■ **Task details**:
Every record must be copied exactly, from first line to last.
[Data excerpts]
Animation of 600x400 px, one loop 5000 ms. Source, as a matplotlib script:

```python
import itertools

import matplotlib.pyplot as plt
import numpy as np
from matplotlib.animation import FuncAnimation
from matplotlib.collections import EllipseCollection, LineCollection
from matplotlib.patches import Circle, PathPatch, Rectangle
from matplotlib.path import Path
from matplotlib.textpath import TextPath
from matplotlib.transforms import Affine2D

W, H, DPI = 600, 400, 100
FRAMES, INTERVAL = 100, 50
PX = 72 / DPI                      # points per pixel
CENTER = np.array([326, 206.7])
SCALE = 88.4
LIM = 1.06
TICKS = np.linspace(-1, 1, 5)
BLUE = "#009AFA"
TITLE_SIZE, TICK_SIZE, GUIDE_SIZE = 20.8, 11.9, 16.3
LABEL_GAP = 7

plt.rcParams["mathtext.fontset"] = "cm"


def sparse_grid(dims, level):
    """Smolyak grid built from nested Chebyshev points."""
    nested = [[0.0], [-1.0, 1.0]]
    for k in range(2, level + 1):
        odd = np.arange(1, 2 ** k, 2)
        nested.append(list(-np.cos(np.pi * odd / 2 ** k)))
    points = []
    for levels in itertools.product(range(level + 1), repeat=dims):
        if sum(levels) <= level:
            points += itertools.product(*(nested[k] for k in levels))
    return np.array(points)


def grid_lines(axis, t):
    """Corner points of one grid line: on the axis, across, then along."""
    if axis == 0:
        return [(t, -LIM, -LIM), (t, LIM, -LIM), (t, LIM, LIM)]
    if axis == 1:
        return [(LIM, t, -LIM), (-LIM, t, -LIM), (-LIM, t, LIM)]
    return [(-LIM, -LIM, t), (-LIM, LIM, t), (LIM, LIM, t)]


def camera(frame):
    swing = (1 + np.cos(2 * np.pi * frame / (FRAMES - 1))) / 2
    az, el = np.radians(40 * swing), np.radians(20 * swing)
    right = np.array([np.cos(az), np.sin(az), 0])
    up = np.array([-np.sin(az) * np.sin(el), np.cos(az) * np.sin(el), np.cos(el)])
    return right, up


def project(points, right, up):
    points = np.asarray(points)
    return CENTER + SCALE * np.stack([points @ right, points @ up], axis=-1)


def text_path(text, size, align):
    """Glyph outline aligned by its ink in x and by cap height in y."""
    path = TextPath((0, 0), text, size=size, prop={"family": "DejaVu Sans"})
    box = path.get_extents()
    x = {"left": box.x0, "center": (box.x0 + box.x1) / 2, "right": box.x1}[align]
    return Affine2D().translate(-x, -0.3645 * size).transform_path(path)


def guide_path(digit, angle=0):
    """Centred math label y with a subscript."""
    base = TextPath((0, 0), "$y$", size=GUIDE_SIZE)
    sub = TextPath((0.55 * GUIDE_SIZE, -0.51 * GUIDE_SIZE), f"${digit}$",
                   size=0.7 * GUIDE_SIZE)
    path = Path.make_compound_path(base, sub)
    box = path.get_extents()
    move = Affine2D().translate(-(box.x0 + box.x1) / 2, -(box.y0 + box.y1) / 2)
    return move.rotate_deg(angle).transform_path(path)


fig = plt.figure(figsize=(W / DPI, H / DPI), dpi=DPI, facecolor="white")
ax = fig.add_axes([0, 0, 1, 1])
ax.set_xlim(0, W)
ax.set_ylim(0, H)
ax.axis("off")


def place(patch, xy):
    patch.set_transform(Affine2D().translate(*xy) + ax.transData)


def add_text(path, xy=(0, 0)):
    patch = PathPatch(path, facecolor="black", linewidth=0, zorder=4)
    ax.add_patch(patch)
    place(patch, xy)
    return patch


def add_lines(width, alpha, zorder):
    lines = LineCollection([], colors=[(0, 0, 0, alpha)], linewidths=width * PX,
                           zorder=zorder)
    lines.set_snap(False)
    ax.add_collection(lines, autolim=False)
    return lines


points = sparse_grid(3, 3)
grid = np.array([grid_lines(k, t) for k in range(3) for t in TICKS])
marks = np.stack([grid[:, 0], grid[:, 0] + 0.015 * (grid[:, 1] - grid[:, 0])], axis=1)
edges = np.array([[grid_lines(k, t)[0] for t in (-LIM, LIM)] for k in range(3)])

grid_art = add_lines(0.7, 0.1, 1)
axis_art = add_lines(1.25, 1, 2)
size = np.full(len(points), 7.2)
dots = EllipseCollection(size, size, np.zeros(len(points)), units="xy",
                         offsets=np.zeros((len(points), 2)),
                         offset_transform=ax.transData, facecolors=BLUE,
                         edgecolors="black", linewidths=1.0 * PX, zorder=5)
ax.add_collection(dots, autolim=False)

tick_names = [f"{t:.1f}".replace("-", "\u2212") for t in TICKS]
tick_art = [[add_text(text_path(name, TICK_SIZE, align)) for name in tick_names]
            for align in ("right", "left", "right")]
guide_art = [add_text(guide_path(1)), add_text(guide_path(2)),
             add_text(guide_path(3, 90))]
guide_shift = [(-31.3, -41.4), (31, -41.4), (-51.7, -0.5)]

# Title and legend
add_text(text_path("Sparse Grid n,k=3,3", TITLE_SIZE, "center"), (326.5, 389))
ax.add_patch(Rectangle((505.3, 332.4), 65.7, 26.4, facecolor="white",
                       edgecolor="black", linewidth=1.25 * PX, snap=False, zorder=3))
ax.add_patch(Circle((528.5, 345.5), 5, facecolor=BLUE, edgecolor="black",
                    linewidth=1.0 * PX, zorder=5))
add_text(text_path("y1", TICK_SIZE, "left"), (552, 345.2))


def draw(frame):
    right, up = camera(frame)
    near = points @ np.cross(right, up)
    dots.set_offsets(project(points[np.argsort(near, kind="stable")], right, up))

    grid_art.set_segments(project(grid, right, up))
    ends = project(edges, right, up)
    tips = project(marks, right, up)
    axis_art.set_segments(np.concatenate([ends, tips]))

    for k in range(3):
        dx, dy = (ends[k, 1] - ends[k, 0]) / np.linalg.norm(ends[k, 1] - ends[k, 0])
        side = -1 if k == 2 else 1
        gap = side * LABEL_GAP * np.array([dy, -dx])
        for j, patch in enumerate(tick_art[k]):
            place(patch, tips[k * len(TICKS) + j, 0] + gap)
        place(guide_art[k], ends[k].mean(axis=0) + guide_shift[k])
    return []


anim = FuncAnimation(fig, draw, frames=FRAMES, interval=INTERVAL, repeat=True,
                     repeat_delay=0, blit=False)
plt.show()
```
[/Data excerpts]
■ **Solution below**:
Animation of 600x400 px, one loop 5000 ms. Source, as a matplotlib script:

```python
import itertools

import matplotlib.pyplot as plt
import numpy as np
from matplotlib.animation import FuncAnimation
from matplotlib.collections import EllipseCollection, LineCollection
from matplotlib.patches import Circle, PathPatch, Rectangle
from matplotlib.path import Path
from matplotlib.textpath import TextPath
from matplotlib.transforms import Affine2D

W, H, DPI = 600, 400, 100
FRAMES, INTERVAL = 100, 50
PX = 72 / DPI                      # points per pixel
CENTER = np.array([326, 206.7])
SCALE = 88.4
LIM = 1.06
TICKS = np.linspace(-1, 1, 5)
BLUE = "#009AFA"
TITLE_SIZE, TICK_SIZE, GUIDE_SIZE = 20.8, 11.9, 16.3
LABEL_GAP = 7

plt.rcParams["mathtext.fontset"] = "cm"


def sparse_grid(dims, level):
    """Smolyak grid built from nested Chebyshev points."""
    nested = [[0.0], [-1.0, 1.0]]
    for k in range(2, level + 1):
        odd = np.arange(1, 2 ** k, 2)
        nested.append(list(-np.cos(np.pi * odd / 2 ** k)))
    points = []
    for levels in itertools.product(range(level + 1), repeat=dims):
        if sum(levels) <= level:
            points += itertools.product(*(nested[k] for k in levels))
    return np.array(points)


def grid_lines(axis, t):
    """Corner points of one grid line: on the axis, across, then along."""
    if axis == 0:
        return [(t, -LIM, -LIM), (t, LIM, -LIM), (t, LIM, LIM)]
    if axis == 1:
        return [(LIM, t, -LIM), (-LIM, t, -LIM), (-LIM, t, LIM)]
    return [(-LIM, -LIM, t), (-LIM, LIM, t), (LIM, LIM, t)]


def camera(frame):
    swing = (1 + np.cos(2 * np.pi * frame / (FRAMES - 1))) / 2
    az, el = np.radians(40 * swing), np.radians(20 * swing)
    right = np.array([np.cos(az), np.sin(az), 0])
    up = np.array([-np.sin(az) * np.sin(el), np.cos(az) * np.sin(el), np.cos(el)])
    return right, up


def project(points, right, up):
    points = np.asarray(points)
    return CENTER + SCALE * np.stack([points @ right, points @ up], axis=-1)


def text_path(text, size, align):
    """Glyph outline aligned by its ink in x and by cap height in y."""
    path = TextPath((0, 0), text, size=size, prop={"family": "DejaVu Sans"})
    box = path.get_extents()
    x = {"left": box.x0, "center": (box.x0 + box.x1) / 2, "right": box.x1}[align]
    return Affine2D().translate(-x, -0.3645 * size).transform_path(path)


def guide_path(digit, angle=0):
    """Centred math label y with a subscript."""
    base = TextPath((0, 0), "$y$", size=GUIDE_SIZE)
    sub = TextPath((0.55 * GUIDE_SIZE, -0.51 * GUIDE_SIZE), f"${digit}$",
                   size=0.7 * GUIDE_SIZE)
    path = Path.make_compound_path(base, sub)
    box = path.get_extents()
    move = Affine2D().translate(-(box.x0 + box.x1) / 2, -(box.y0 + box.y1) / 2)
    return move.rotate_deg(angle).transform_path(path)


fig = plt.figure(figsize=(W / DPI, H / DPI), dpi=DPI, facecolor="white")
ax = fig.add_axes([0, 0, 1, 1])
ax.set_xlim(0, W)
ax.set_ylim(0, H)
ax.axis("off")


def place(patch, xy):
    patch.set_transform(Affine2D().translate(*xy) + ax.transData)


def add_text(path, xy=(0, 0)):
    patch = PathPatch(path, facecolor="black", linewidth=0, zorder=4)
    ax.add_patch(patch)
    place(patch, xy)
    return patch


def add_lines(width, alpha, zorder):
    lines = LineCollection([], colors=[(0, 0, 0, alpha)], linewidths=width * PX,
                           zorder=zorder)
    lines.set_snap(False)
    ax.add_collection(lines, autolim=False)
    return lines


points = sparse_grid(3, 3)
grid = np.array([grid_lines(k, t) for k in range(3) for t in TICKS])
marks = np.stack([grid[:, 0], grid[:, 0] + 0.015 * (grid[:, 1] - grid[:, 0])], axis=1)
edges = np.array([[grid_lines(k, t)[0] for t in (-LIM, LIM)] for k in range(3)])

grid_art = add_lines(0.7, 0.1, 1)
axis_art = add_lines(1.25, 1, 2)
size = np.full(len(points), 7.2)
dots = EllipseCollection(size, size, np.zeros(len(points)), units="xy",
                         offsets=np.zeros((len(points), 2)),
                         offset_transform=ax.transData, facecolors=BLUE,
                         edgecolors="black", linewidths=1.0 * PX, zorder=5)
ax.add_collection(dots, autolim=False)

tick_names = [f"{t:.1f}".replace("-", "\u2212") for t in TICKS]
tick_art = [[add_text(text_path(name, TICK_SIZE, align)) for name in tick_names]
            for align in ("right", "left", "right")]
guide_art = [add_text(guide_path(1)), add_text(guide_path(2)),
             add_text(guide_path(3, 90))]
guide_shift = [(-31.3, -41.4), (31, -41.4), (-51.7, -0.5)]

# Title and legend
add_text(text_path("Sparse Grid n,k=3,3", TITLE_SIZE, "center"), (326.5, 389))
ax.add_patch(Rectangle((505.3, 332.4), 65.7, 26.4, facecolor="white",
                       edgecolor="black", linewidth=1.25 * PX, snap=False, zorder=3))
ax.add_patch(Circle((528.5, 345.5), 5, facecolor=BLUE, edgecolor="black",
                    linewidth=1.0 * PX, zorder=5))
add_text(text_path("y1", TICK_SIZE, "left"), (552, 345.2))


def draw(frame):
    right, up = camera(frame)
    near = points @ np.cross(right, up)
    dots.set_offsets(project(points[np.argsort(near, kind="stable")], right, up))

    grid_art.set_segments(project(grid, right, up))
    ends = project(edges, right, up)
    tips = project(marks, right, up)
    axis_art.set_segments(np.concatenate([ends, tips]))

    for k in range(3):
        dx, dy = (ends[k, 1] - ends[k, 0]) / np.linalg.norm(ends[k, 1] - ends[k, 0])
        side = -1 if k == 2 else 1
        gap = side * LABEL_GAP * np.array([dy, -dx])
        for j, patch in enumerate(tick_art[k]):
            place(patch, tips[k * len(TICKS) + j, 0] + gap)
        place(guide_art[k], ends[k].mean(axis=0) + guide_shift[k])
    return []


anim = FuncAnimation(fig, draw, frames=FRAMES, interval=INTERVAL, repeat=True,
                     repeat_delay=0, blit=False)
plt.show()
```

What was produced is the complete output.